A group of students last month began occupying the office of Jodi Kelly, dean of the school’s Matteo Ricci College. On Wednesday, the sit-in’s 22nd day, she was placed on administrative leave.
Seattle University’s interim provost has placed Jodi Kelly, dean of the school’s Matteo Ricci College, on administrative leave amid a student protest over the college’s culture and curriculum.
The college’s chaplain and co-founder, John Foster, also was placed on leave.
In an email to the college’s community, Interim Provost Bob Dullea said Kelly will remain on leave pending the outcome of complaints filed in the school’s Office of Institutional Equity and a “broader review of issues” regarding her position. No details were available.
“I have taken this action because I believe, based on information that has come forward over the past several weeks, that successful operations of the college at this time require that she step away from day-to-day management and oversight,” Dullea wrote in the email.
Kelly could not immediately be reached for comment.
Seattle University spokesman Dean Forbes said he had no further details about the reason for placing Foster on leave.
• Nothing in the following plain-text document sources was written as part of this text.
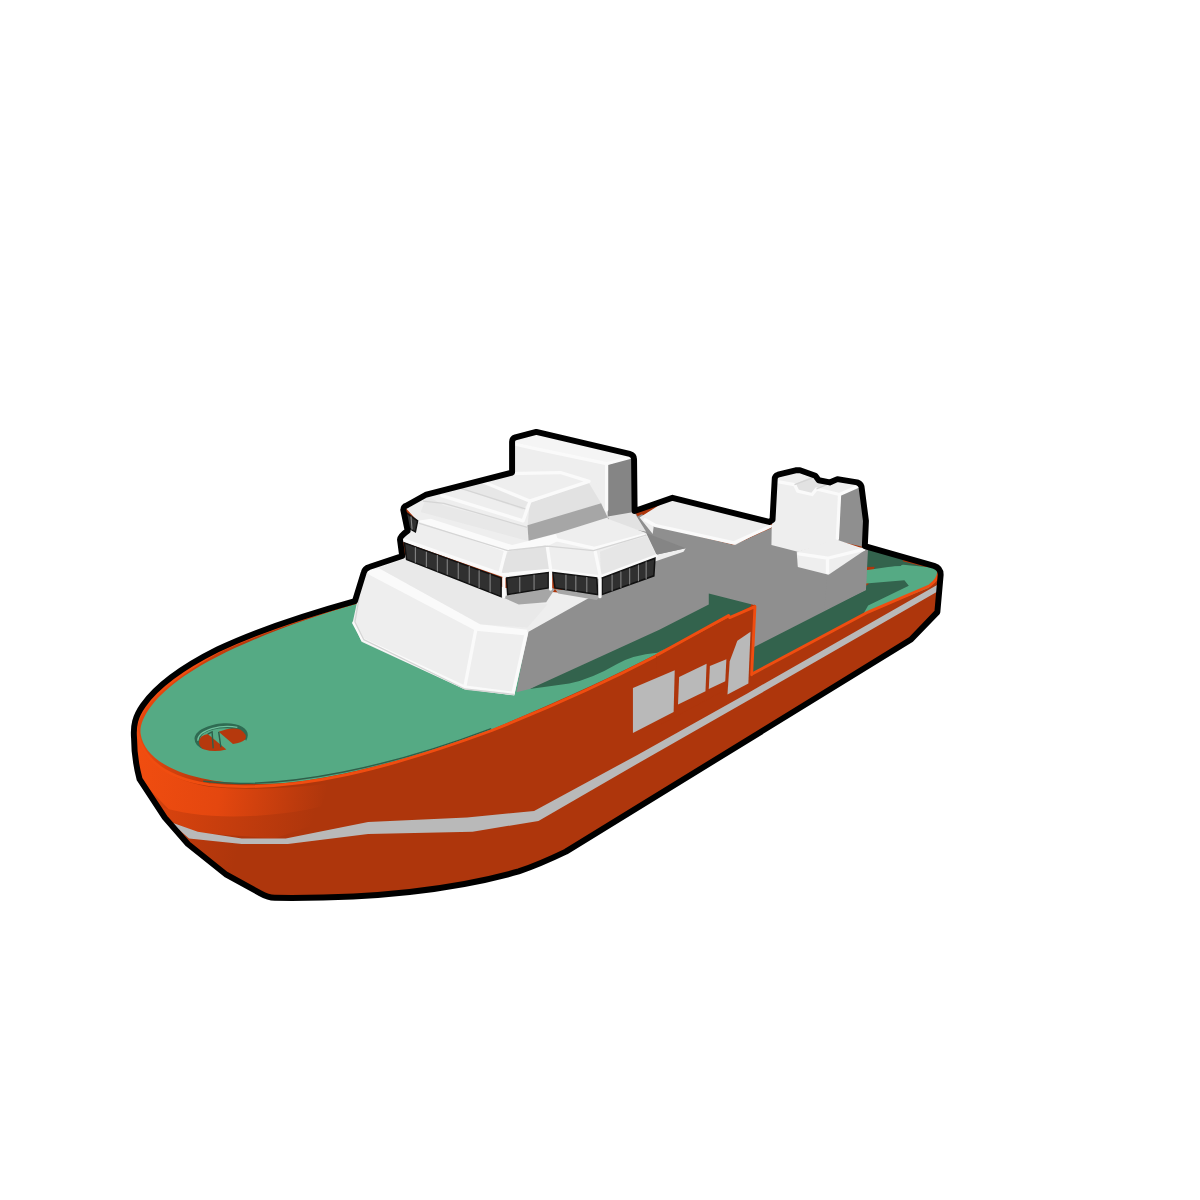
<!DOCTYPE html>
<html lang="en">
<head>
<meta charset="utf-8">
<title>Offshore vessel illustration</title>
<style>
:root{
  --paper:#ffffff;--ink:#000000;
  --hull:#ae360c;--hull-lit:#e9490f;--rim:#f04d10;
  --deck:#55aa84;--deck-shade:#33634d;--deck-edge:#2f5e49;
  --white:#eeeeee;--bevel:#fafafa;--soft:#e2e2e2;
  --grey:#8f8f8f;--grey-lit:#a6a6a6;--grey-dark:#858585;
  --trim:#b9b9b9;--glass:#303030;--frame:#111111;
}
html,body{margin:0;width:1200px;height:1200px;overflow:hidden;background:var(--paper)}
.vessel{display:block;width:1200px;height:1200px}
.outline{fill:none;stroke:var(--ink);stroke-width:5.4;stroke-linejoin:round}
.hull{fill:url(#hull-light)}
.rim{fill:none;stroke:var(--rim);stroke-width:2.6;stroke-linecap:round;stroke-linejoin:round}
.rim-shade{fill:none;stroke:var(--deck-edge);stroke-width:1.3}
.deck{fill:var(--deck)}
.deck-shade{fill:var(--deck-shade)}
.white{fill:var(--white)}
.bevel{fill:var(--bevel)}
.soft{fill:var(--soft)}
.grey{fill:var(--grey)}
.grey-lit{fill:var(--grey-lit)}
.grey-dark{fill:var(--grey-dark)}
.trim{fill:var(--trim)}
.edge{fill:none;stroke:var(--bevel);stroke-width:3;stroke-linejoin:round;stroke-linecap:round}
.crease{fill:none;stroke:#d5d5d5;stroke-width:1.2;stroke-linejoin:round}
.glass{fill:var(--glass);stroke:var(--frame);stroke-width:1.4}
.mullion{fill:none;stroke:#858585;stroke-width:1}
</style>
</head>
<body>
<svg class="vessel" viewBox="0 0 1092 1092" role="img" aria-label="Orange and white offshore vessel with a green deck">
  <defs>
    <linearGradient id="hull-light" gradientUnits="userSpaceOnUse" x1="130" y1="690" x2="300" y2="735">
      <stop offset="0" stop-color="#e4470f"/>
      <stop offset=".35" stop-color="#b9390c"/>
      <stop offset=".6" stop-color="#ae360c"/>
      <stop offset="1" stop-color="#ae360c"/>
    </linearGradient>
    <linearGradient id="bow-light" gradientUnits="userSpaceOnUse" x1="124" y1="700" x2="296" y2="728">
      <stop offset="0" stop-color="#f04d10"/>
      <stop offset=".45" stop-color="#e4470f"/>
      <stop offset="1" stop-color="#ae360c"/>
    </linearGradient>
    <linearGradient id="bow-lower" gradientUnits="userSpaceOnUse" x1="145" y1="725" x2="285" y2="750">
      <stop offset="0" stop-color="#d9430e"/>
      <stop offset="1" stop-color="#ae360c"/>
    </linearGradient>
    <path id="silhouette" d="M122 672C121 660 123 652 130 642C144 622 170 605 198 591C236 573 280 559 323 547L331 521Q332 517 336 516L366 506L364 491Q364 488 371 483L367 464Q367 461 370 460L388 450L466 430V402Q466 399 469 398L488 393L573 413Q577 414 577 418L577.500 465L612 453L700 475L703 473L705 436Q705 433 708 432L724 428L728 428L742 433L745 437L755 439L762 436L780 439Q783 440 784 443L788 474L787 497L850 515Q856 517 856 523L853 557L829 582L515 775Q490 787 472 793C405 812 330 818 250 817Q244 817 237 813L206 796L171 768L150 744L127 709Q122 690 122 672Z"/>
    <clipPath id="vessel-area"><use href="#silhouette"/></clipPath>
  </defs>

  <g clip-path="url(#vessel-area)">
    <g id="hull">
      <use class="hull" href="#silhouette"/>
      <path fill="url(#bow-light)" d="M122 660C126 690 150 709 190 716C220 719 260 718 300 713L292 734Q215 754 155 738L127 709Z"/>
      <path fill="url(#bow-lower)" d="M142 733Q200 752 290 735L282 752L250 763L180 758L158 748Z"/>
    </g>

    <g id="fore-deck">
      <path class="deck" d="M128 668C126 655 140 634 168 615C205 590 262 568 325 549L420 540L600 560L640 568L598 595Q540 625 447 664C380 689 300 711 250 713C190 716 133 701 128 668Z"/>
      <path class="deck-shade" d="M482 627L643 538L684 549L682 554L663 562L598 594Q576 596 562 604Q538 618 518 622Z"/>
      <path class="rim-shade" d="M185 711C260 720 360 696 447 663"/>
      <path class="rim" d="M124 660C127 690 150 708 190 714C270 723 360 697 447 665Q530 632 597 597L662 562"/>
      <path class="rim" d="M124 662C128 638 160 615 198 593C236 575 280 561 325 548"/>
    </g>

    <g id="deck-hatch">
      <path fill="#2f6b52" d="M177 672C178 662 200 656 214 659C224 661 228 667 224 674L221 670C217 661 197 661 186 667C180 671 181 677 186 682Q177 679 177 672Z"/>
      <path class="crease" style="stroke:#6fc09c" d="M180 674C180 664 202 659 216 662"/>
      <path class="hull" style="fill:#b5390d" d="M181 675Q182 669 189 668L206 682Q195 685 186 682Q181 680 181 675Z"/>
      <path style="fill:#b5390d" d="M199 666Q211 661 219 664Q226 669 223 673Q220 676 212 677Z"/>
      <path class="rim-shade" d="M189 668L193 666L194 681M199 666L201 680"/>
    </g>

    <g id="aft-deck">
      <path class="deck-shade" d="M684 588L790 532L800 505L853 519L840 534L790 556L684 615Z"/>
      <path class="deck" d="M788 519L822 514L855 517L852 527L845 535L786 558L790 551L827 533L823 528L788 531Z"/>
      <path class="deck-shade" d="M786 499L822 509L820 515L789 516Z"/>
      <path class="rim" d="M685 613L790 557L846 533Q854 527 854 521"/>
    </g>

    <g id="aft-house">
      <path class="grey" d="M470 630L480 574L560 480L584 468L612 482L668 496L703 480L726 500L790 498L788 537L684 590L688 551L645 540V550L600 573L482 627Z"/>
      <path class="white" d="M582 471L612 452L703 478L669 496L595 478L594 486Z"/>
      <path class="edge" d="M587 473L596 478L668 494L701 479"/>
      <path class="white" d="M592 506L624 499L622 502L596 511Z"/>
      <path class="grey-dark" d="M588 485L624 499L596 505Z"/>
    </g>

    <g id="bulwark">
      <path fill="#ae360c" d="M597 597L663 562L687 550L684 615L600 660Z"/>
      <path class="rim" d="M598 596L663 560L664 562L687 552L684 614"/>
    </g>

    <g id="stern-tower">
      <path class="grey" d="M764 450L785 441L790 475L787 498L761 492Z"/>
      <path class="white" d="M703 430L726 425L765 433L786 440L765 450L763 492L726 502L702 496Z"/>
      <path class="soft" d="M725 440L742 432L747 438L756 440L742 446L739 451L726 447Z"/>
      <path class="edge" d="M706 438L723 441L726 447L739 450L743 445L764 450L782 442M764 450L762 490"/>
      <path class="crease" d="M723 441L742 434M743 445L757 439"/>
      <path class="grey" d="M753 522L789 500L788 537L750 555Z"/>
      <path class="white" d="M725 502L761 491L788 500L754 523L726 516Z"/>
      <path class="edge" d="M727 504L753 508L786 500M753 508V521"/>
    </g>

    <g id="base-house">
      <path class="white" d="M332 515L370 505L460 535L540 542L522 552L481 575L468 633L422 627L329 584L321 566Z"/>
      <path class="bevel" d="M333 518L345 517L437 568L480 573L477 578L433 574L336 523Z"/>
      <path class="soft" d="M345 517L368 509L460 545L498 550L480 571L437 568Z" opacity=".45"/>
      <path class="edge" d="M433 573L423 625M479 576L467 630M322 567L330 582L422 625L467 631"/>
      <path class="crease" d="M327 543L323 566L331 582L423 627L468 632"/>
      <path class="white" d="M497 552L508 544L522 546L522 551L506 559Z"/>
      <path class="grey-lit" d="M456 543L499 534L505 536L497 548L472 550Z"/>
    </g>

    <g id="funnel-block">
      <path class="grey-dark" d="M552 422L578 415L578 466L588 484L552 480Z"/>
      <path class="white" d="M464 398L488 391L580 414L553 423L553 478L464 440Z"/>
      <path class="bevel" d="M467 402L488 395L575 415L556 420L551 423Z" opacity=".6"/>
      <path class="edge" d="M468 404L486 408L552 422L574 416M552 422V464"/>
      <path class="soft" d="M553 470L577 466L588 484L556 478Z"/>
    </g>

    <g id="bridge">
      <path class="white" d="M367 460L390 448L466 430L500 428L548 456L553 472L588 485L598 506L546 527L500 521L460 526L366 493L364 489L380 474Z"/>
      <path class="soft" d="M389 450L404 455L480 477L480 492L383 466Z" opacity=".5"/>
      <path class="bevel" d="M379 474L392 472L466 496L506 486L508 492L498 497L460 502Z"/>
      <path class="soft" d="M462 502L498 496L501 519L460 524L455 520Z"/>
      <path class="soft" d="M546 502L588 486L597 505L547 525Z" opacity=".65"/>
      <path class="edge" d="M366 491L458 523L500 519L546 525L597 506M460 501L455 521M498 497L501 518M501 490L541 499L586 487M541 499L546 523"/>
      <path class="crease" d="M381 476L462 501L498 497L540 501L588 487"/>
    </g>

    <g id="bridge-roof">
      <path class="white" d="M387 450L466 429L500 427L543 440L548 458L480 480L404 460Z"/>
      <path class="soft" d="M482 458L535 438L547 458L480 480Z"/>
      <path class="grey-lit" d="M480 478L547 458L553 471L508 485L481 492Z"/>
      <path class="soft" d="M420 444L437 436L482 455L476 464Z" opacity=".6"/>
      <path class="edge" d="M436 437L460 431L510 430L536 438L482 456L436 437M482 457L476 474L402 451"/>
      <path class="crease" d="M418 444L478 463M385 456L404 458L480 480"/>
    </g>

    <g id="bridge-windows">
      <path class="grey-lit" d="M505 536L547 542L543 546L508 540Z"/>
      <path class="glass" d="M369 466L380 474L378 484L371 480Z"/>
      <path class="mullion" d="M374 470L375 482"/>
      <path class="glass" d="M368 494L456 526L456 543L370 509Z"/>
      <path class="mullion" d="M378 498V512M388 502V516M398 505V520M407 509V523M417 512V527M427 515V531M436 519V535M446 522V539"/>
      <path class="glass" d="M461 526L499 521L499 535L462 541Z"/>
      <path class="mullion" d="M473 525V539M486 523V537"/>
      <path class="glass" d="M503 521L543 526L544 541L505 535Z"/>
      <path class="mullion" d="M515 523V537M524 524V538M534 525V539"/>
      <path class="glass" d="M548 526L596 508L595 524L548 541Z"/>
      <path class="mullion" d="M557 523V538M565 520V535M573 517V532M581 514V529M588 511V527"/>
      <path class="edge" d="M458.500 526V543M501 521V536M546 527V543"/>
    </g>

    <g id="hull-markings" class="trim">
      <path d="M155 748L180 757L220 763L260 763L335 748L425 744L486 738L580 687L680 631L857 530L857 536L680 638L580 695L490 747L430 757L335 759L262 768L220 768L172 763Z"/>
      <path d="M576 626L614 610L613 648L576 667Z"/>
      <path d="M618 616L643 604L642 629L617 641Z"/>
      <path d="M646 606L661 600L660 620L645 627Z"/>
      <path d="M664 602L671 583L683 575L681 622L662 632Z"/>
    </g>
  </g>

  <use class="outline" href="#silhouette"/>
</svg>
</body>
</html>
Earlier this week, student newspaper The Spectator reported that a recording device belonging to Foster was left in the office occupied by students. Students said they were worried their private conversations were secretly being recorded, which would be a violation of state law.
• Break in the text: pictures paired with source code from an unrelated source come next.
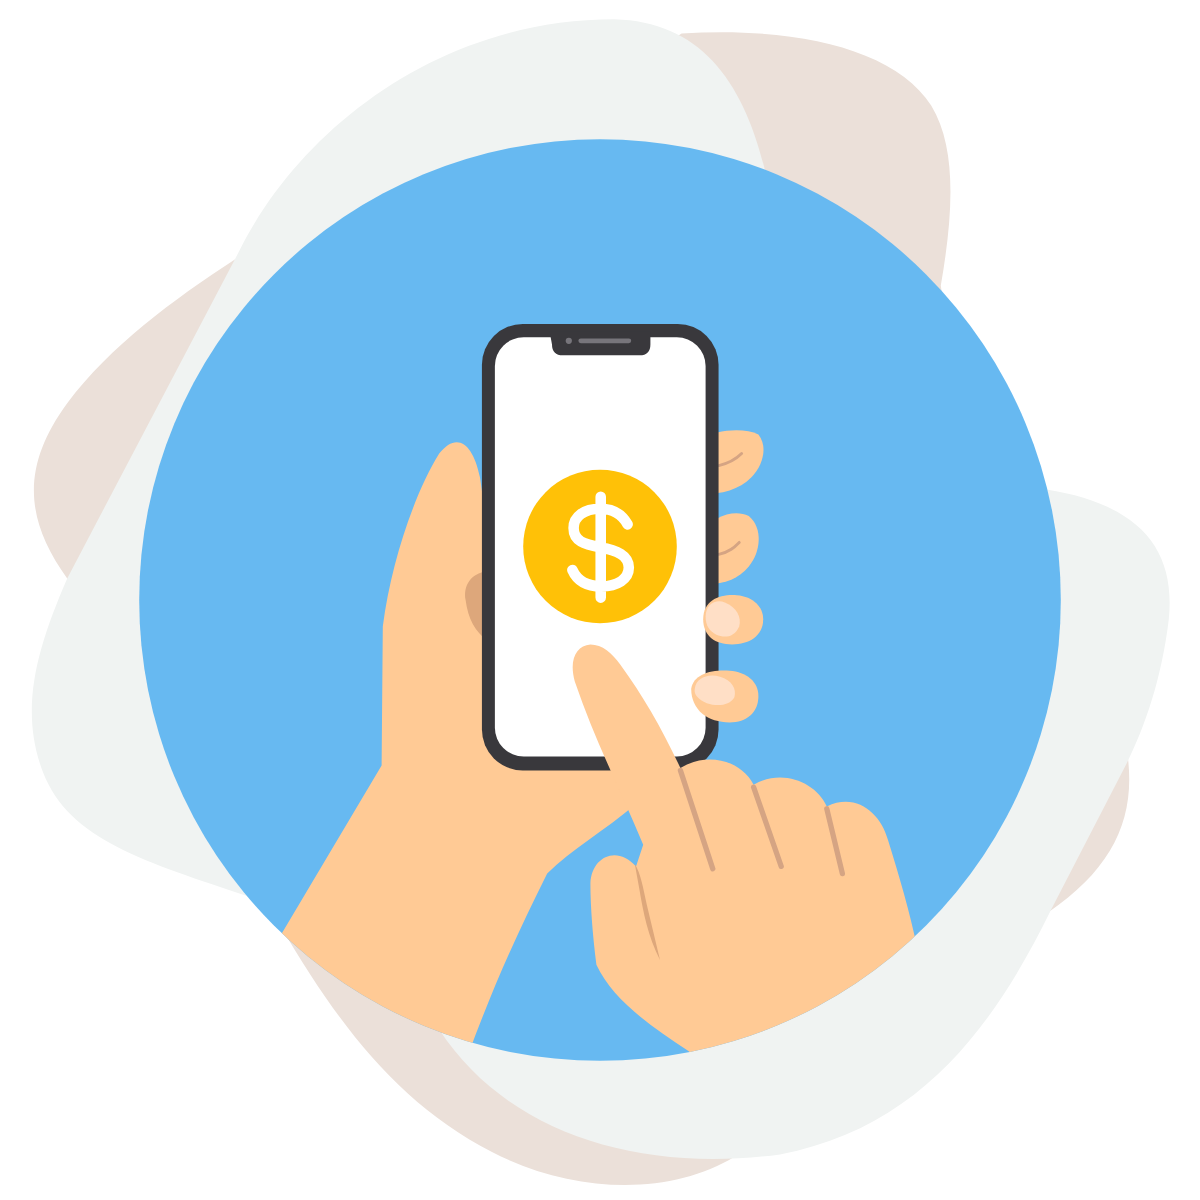
<!DOCTYPE html>
<html lang="en">
<head>
<meta charset="utf-8">
<title>Mobile payment illustration</title>
<style>
  :root {
    --paper: #ffffff;
    --blob-sand: #ebe0d9;
    --blob-mist: #f0f3f2;
    --sky: #67b9f1;
    --skin: #ffca95;
    --skin-shade: #dda77b;
    --crease: #d5a483;
    --nail: #ffdfc6;
    --phone-body: #39383c;
    --phone-detail: #77757b;
    --screen: #ffffff;
    --coin: #ffc107;
  }
  html, body { margin: 0; width: 1200px; height: 1200px; overflow: hidden; background: var(--paper); }
  .illustration { display: block; width: 1200px; height: 1200px; }
  .blob-sand { fill: var(--blob-sand); }
  .blob-mist { fill: var(--blob-mist); }
  .disc { fill: var(--sky); }
  .skin { fill: var(--skin); }
  .skin-shade { fill: var(--skin-shade); }
  .crease { fill: none; stroke: var(--crease); stroke-width: 2.2; stroke-linecap: round; }
  .finger-line { fill: none; stroke: var(--crease); stroke-width: 1.2; stroke-linecap: round; }
  .nail { fill: var(--nail); }
  .phone-body { fill: var(--phone-body); }
  .phone-detail { fill: var(--phone-detail); }
  .screen { fill: var(--screen); }
  .coin { fill: var(--coin); }
  .dollar { fill: none; stroke: var(--screen); stroke-width: 4.4; stroke-linecap: round; stroke-linejoin: round; }
</style>
</head>
<body>
<svg class="illustration" viewBox="0 0 500 500" role="img" aria-label="Two hands using a phone that shows a gold dollar coin">
  <defs>
    <clipPath id="disc-clip"><circle cx="250" cy="250" r="192"/></clipPath>
  </defs>

  <g id="backdrop">
    <path class="blob-sand" d="M284 14 C330 11 373 20 388 44 C399 62 397 90 392 119 C400 180 420 250 470 316 C473 342 463 362 437 380 C390 415 340 440 306 482 C280 498 240 498 205 480 C166 460 141 427 117 386 C90 340 50 290 28 241 C10 216 9 194 28 168 C46 144 72 125 98 108 C150 95 230 50 284 14Z"/>
    <path class="blob-mist" d="M100 104 C125 54 183 8 256 8 C292 9 310 34 319 72 C335 150 370 196 436 204 C474 210 490 228 487 258 C484 283 477 303 469 319 L438 379 C414 428 383 470 325 481 C266 489 211 472 183 429 C165 400 135 384 105 374 C60 359 29 350 18 322 C8 296 15 271 28 241Z"/>
    <circle class="disc" cx="250" cy="250" r="192"/>
  </g>

  <g id="holding-hand" clip-path="url(#disc-clip)">
    <path class="skin" d="M112 398 L159 319 L159.500 261 C163 234 173 205 183 189 C190 180 197 184 200 199 L206 240 L270 300 L265 335 C252 346 238 354 228 364 C215 390 205 412 193 445 L120 430Z"/>
    <path class="skin-shade" d="M203 238 C196 239 193 244 194 250 C195 258 198 263 203 267Z"/>
    <path class="skin" d="M292 183 C298 179 310 178 316 181 C320 186 318 194 313 199 C308 204 301 206 292 206Z"/>
    <path class="skin" d="M292 222 C297 215 306 212 312 215 C318 220 317 230 312 236 C307 242 300 244 292 243Z"/>
    <path class="finger-line" d="M299.500 194 C304 193 307 191 309 189 M299.500 231 C304 230 306 228 308 226"/>
  </g>

  <g id="phone">
    <rect class="phone-body" x="200.800" y="135" width="98.600" height="186" rx="17"/>
    <rect class="screen" x="206.200" y="140.500" width="87.800" height="174.700" rx="12"/>
    <path class="phone-body" d="M229 138 H271 V143.500 Q271 148 266.500 148 H234.500 Q230 148 230 143.500Z"/>
    <rect class="phone-detail" x="241" y="141" width="22" height="2" rx="1"/>
    <circle class="phone-detail" cx="237" cy="142" r="1.300"/>
  </g>

  <g id="coin">
    <circle class="coin" cx="250" cy="227.700" r="32"/>
    <path class="dollar" d="M250.300 207 V249 M261.500 218.500 C259 214 255 212 250 212 C243.500 212 239 215.200 239 220 C239 225.500 243.500 226.800 250 228 C257 229.300 262 231.300 262 236.500 C262 241.300 257.200 244.300 250.500 244.300 C244.800 244.300 240.500 242 238.500 237.500"/>
  </g>

  <g id="front-fingertips">
    <path class="skin" d="M293 258 C293 250 300 247.500 307 248 C314 248.500 318 253 318 258 C318 265 312 268.500 305 268.500 C298 268.500 293 265 293 258Z"/>
    <path class="nail" d="M294 257 C294 252 298 249.500 302 251 C307 253 309 257 308 261 C306 265.500 302 266 298.500 264.500 C295.500 263 294 260.500 294 257Z"/>
    <path class="skin" d="M288 287 C289 281 296 279 304 279.500 C311 280 316 284 316 290 C316 297 311 301 304 301 C295 301 288 296 288 287Z"/>
    <path class="nail" d="M289.500 287 C290 282.500 295 280.500 300 282 C305 283.500 307 287 306 290.500 C304 294 299 294.500 294.500 293 C291 291.500 289 289.500 289.500 287Z"/>
  </g>

  <g id="tapping-hand" clip-path="url(#disc-clip)">
    <path class="skin" d="M239.500 284 C237 275 240 269 246 268.500 C251 268.500 255 272 258.500 277 C268 290 276 304 283.500 320 C295 313 309 317 314 327 C326 320 340 326 344.500 336 C357 330 367 339 370 350 C375 366 379 380 382 394 L384 450 L300 450 L287 438 C270 427 255 416 248.500 402 C247 390 246 378 246 368 C246.500 357 257 352 265 361 L268 352 C259 330 248 309 239.500 284Z"/>
    <path class="crease" d="M283.500 321 L297 362 M314 328 L325.500 361 M344.500 337 L351 364"/>
    <path class="skin-shade" d="M264.500 360 C267 364 268 370 269.500 377 L275 400 C270 390 268 380 266.500 371Z"/>
  </g>
</svg>
</body>
</html>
Students last month began occupying a part of Kelly’s office, calling for her resignation and changes to the college’s curriculum, which they say focuses too narrowly on Western ideas and history.
They say the university — which listed undergraduate enrollment as 4,712 in fall 2015 — offers a broad range of classes that address social-justice issues, gender differences, poverty and mass incarceration — but they’re not learning about any of those things in Matteo Ricci, a small, 194-student college that teaches the humanities. Nearly 1,300 people have signed a lengthy petition online in support of the demands.
In a letter to the university’s community, Seattle University President Stephen Sundborg said Wednesday the administration shares the students’ concerns over culture and curriculum and that the university is working to address them. The provost’s office will release specifics on earlier proposals later this week, he said.
The president added that he supports Dullea’s decision to place Kelly on administrative leave. She was appointed to the position in 2012.
An alumnus of the college has been circulating a petition on change.org in defense of her.
On Wednesday morning, the sit-in’s 22nd day, Dullea announced the news of Kelly’s leave to a group of about 10 students protesting at the office, said Shandra Benito, a spokeswoman for the group calling itself the MRC Student Coalition.
“We believe this was a win for our organization efforts,” she said, though she added that group members have further questions for the administration about Kelly’s leave.
Dullea is in the process of appointing an acting dean to take over Kelly’s duties, according to his email.